HIV/AIDS Among Hispanics in the United States Historical Trends in AIDS Cases Among U.S. Hispanics
- Building Better Prevention Programs for Hispanics
HIV/AIDS Among America’s Youth Improving HIV Prevention for Young People
Healthcare Workers with HIV/AIDS
Overview for HIV Antibody Testing
Rapid HIV Tests: Questions/Answers
- Questions–Technical, Counseling, and Implementation
Understanding Viral Load
- HIV Counseling and Testing-Overview
- Historical Perspective
- Goals of HIV Counseling, Testing, and Referral Services
- Objectives of HIV Counseling, Testing, and Referral Services
- Necessary Elements of HIV Counseling,Testing, and Referral Services
HIV Prevention Case Management
- Staff Characteristics of the Prevention Case Manager
- Characteristics of the Prevention Case Management Program Plan
- Notification of HIV Results and Prevention Counseling
- Counseling and Repeat Testing
Partner Notification for Preventing (HIV) Infection
Prevention and Treatment of Sexually Transmitted Diseases as an HIV Prevention Strategy
- The Parallel Epidemics of HIV Infection and Other STDs
- Other STDs Facilitate HIV Transmission
- New Evidence of the Effectiveness of STD Treatment in HIV Prevention
Condoms and Their Use in Preventing HIV Infection and Other STDs
- Primary HIV Infection Associated with Oral Transmission
HIV Prevention Among Men who Have Sex with Men
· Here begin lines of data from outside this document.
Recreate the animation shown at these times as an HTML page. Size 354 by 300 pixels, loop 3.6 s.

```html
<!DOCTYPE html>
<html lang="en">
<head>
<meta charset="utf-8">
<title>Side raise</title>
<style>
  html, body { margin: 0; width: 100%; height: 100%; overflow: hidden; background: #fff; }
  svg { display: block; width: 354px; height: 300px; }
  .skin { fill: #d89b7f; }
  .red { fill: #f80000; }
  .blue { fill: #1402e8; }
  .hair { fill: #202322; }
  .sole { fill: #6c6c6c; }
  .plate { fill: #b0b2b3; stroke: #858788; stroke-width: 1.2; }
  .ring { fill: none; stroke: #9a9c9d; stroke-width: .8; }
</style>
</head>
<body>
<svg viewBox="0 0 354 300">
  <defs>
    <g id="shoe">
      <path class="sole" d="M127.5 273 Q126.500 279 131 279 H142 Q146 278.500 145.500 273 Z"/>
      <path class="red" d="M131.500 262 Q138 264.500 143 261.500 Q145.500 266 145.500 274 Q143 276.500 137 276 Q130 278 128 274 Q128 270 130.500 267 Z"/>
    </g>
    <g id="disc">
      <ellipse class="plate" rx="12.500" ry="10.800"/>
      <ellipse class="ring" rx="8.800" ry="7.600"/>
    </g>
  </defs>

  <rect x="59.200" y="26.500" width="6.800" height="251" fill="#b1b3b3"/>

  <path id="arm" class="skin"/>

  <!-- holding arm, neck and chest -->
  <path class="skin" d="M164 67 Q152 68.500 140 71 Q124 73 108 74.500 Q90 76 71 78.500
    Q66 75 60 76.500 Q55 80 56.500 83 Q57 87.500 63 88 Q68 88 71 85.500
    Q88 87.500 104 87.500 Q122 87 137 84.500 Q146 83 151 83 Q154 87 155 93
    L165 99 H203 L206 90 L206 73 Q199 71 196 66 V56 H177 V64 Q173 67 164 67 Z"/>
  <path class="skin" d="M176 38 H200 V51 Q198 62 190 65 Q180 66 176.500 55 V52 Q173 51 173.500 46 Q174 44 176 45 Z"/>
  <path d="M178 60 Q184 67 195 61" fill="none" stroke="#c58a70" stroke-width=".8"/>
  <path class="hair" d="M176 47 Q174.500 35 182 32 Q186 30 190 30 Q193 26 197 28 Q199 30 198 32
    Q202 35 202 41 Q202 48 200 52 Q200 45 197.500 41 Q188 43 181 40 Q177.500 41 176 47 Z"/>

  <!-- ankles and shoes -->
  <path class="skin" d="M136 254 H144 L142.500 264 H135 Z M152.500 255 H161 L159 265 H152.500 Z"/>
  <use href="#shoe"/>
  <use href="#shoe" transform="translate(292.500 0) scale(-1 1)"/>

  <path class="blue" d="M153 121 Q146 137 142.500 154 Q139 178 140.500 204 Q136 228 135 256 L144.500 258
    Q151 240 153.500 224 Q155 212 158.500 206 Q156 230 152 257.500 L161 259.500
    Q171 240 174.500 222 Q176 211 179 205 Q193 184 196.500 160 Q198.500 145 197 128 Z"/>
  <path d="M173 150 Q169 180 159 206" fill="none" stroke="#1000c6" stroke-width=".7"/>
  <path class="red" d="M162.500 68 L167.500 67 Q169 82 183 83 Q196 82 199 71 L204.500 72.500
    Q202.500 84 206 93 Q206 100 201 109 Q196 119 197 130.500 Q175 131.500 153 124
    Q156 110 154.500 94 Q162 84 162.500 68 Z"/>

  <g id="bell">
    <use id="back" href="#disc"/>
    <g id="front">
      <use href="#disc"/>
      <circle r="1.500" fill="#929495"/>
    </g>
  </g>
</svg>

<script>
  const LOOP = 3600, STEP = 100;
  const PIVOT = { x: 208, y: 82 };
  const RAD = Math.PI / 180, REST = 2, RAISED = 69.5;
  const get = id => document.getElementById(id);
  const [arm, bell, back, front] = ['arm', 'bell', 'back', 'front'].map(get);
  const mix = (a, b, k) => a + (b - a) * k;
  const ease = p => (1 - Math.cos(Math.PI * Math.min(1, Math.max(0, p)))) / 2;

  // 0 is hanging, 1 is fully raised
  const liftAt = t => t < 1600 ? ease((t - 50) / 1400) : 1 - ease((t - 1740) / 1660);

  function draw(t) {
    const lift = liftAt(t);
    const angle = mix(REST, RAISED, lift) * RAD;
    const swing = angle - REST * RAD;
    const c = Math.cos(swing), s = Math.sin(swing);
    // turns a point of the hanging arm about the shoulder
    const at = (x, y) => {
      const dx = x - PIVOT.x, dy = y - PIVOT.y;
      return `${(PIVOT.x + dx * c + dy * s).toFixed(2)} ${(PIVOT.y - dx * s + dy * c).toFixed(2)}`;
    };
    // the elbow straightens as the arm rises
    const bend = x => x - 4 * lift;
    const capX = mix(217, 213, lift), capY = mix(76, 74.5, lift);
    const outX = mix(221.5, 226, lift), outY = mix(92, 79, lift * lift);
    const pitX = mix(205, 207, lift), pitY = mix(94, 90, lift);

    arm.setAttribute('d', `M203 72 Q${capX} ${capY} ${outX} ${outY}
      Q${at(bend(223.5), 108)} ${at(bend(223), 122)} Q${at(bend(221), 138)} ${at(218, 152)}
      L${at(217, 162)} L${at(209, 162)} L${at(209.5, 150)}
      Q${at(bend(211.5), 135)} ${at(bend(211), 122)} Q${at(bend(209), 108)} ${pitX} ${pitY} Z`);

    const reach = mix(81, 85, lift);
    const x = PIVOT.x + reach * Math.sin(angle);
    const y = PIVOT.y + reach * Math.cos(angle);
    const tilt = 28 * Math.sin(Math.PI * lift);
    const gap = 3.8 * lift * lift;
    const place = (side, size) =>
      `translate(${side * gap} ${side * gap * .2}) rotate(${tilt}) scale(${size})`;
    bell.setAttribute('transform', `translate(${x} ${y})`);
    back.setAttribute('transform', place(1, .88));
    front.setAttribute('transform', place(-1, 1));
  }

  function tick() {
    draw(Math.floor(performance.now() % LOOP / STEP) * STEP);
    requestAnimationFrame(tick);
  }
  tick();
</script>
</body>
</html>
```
Continuing Risk Among Young MSM
Need to Combat Other STDs
Prevention Services Must Reach Both Uninfected and Infected
Women Who Have Sex With Women (WSW)
- Injection Drug Use and the Transmission of HIV and Other Blood-Borne Infections
- Critical Importance of Prevention and Treatment of Drug Dependence
- HIV Risks Associated With Drug Injection
- Recommendations to Drug Users Who Continue to Inject
Universal Precautions for Prevention of Transmission of HIV, HBV, and Other Bloodborne Pathogens in Healthcare Settings
- Body Fluids to Which Universal Precautions Apply
- Body Fluids to Which Universal Precautions Do Not Apply
- Precautions for Other Body Fluids in Special Settings
- Use of Protective Barriers
- Glove Use for Phlebotomy
- Selection of Gloves
- Waste Management
- If An Exposure Occurs
- Risk of Infection After Exposure
- Treatment for the Exposure
- Local Solutions to Local Problems
- Guiding Principles
- Confidentiality Must Remain Paramount
- Sound Public Health Policy Must Be the Goal
A Comprehensive Approach To Preventing Blood-Borne Infections Among IDUS: New Attitudes & Strategies
- Injection Drug Users are Important in the Transmission of HIV and Other Blood-borne Diseases
- The Legal, Social, and Policy Environment Limits Options for IDUs
- The Solution: A Comprehensive Approach to Working with IDUs
Combating Complacency in HIV Prevention
Attacking AIDS with a ‘Cocktail’ Therapy Drug Combo Sends Deaths Plummeting
Prevention of Opportunistic Infections in Persons Infected with HI
Chapter 11. HIV and Tuberculosis
Safe Food and Water: A Guide for People With HIV Infection
Caring for Someone with AIDS at Home
- What You Need to Know About HIV and AIDS
- How HIV is Spread
- How HIV is Not Spread
- Children with AIDS
“The material was user friendly and allowed me the time to take the exam at ease.” – A.S., MFT, CA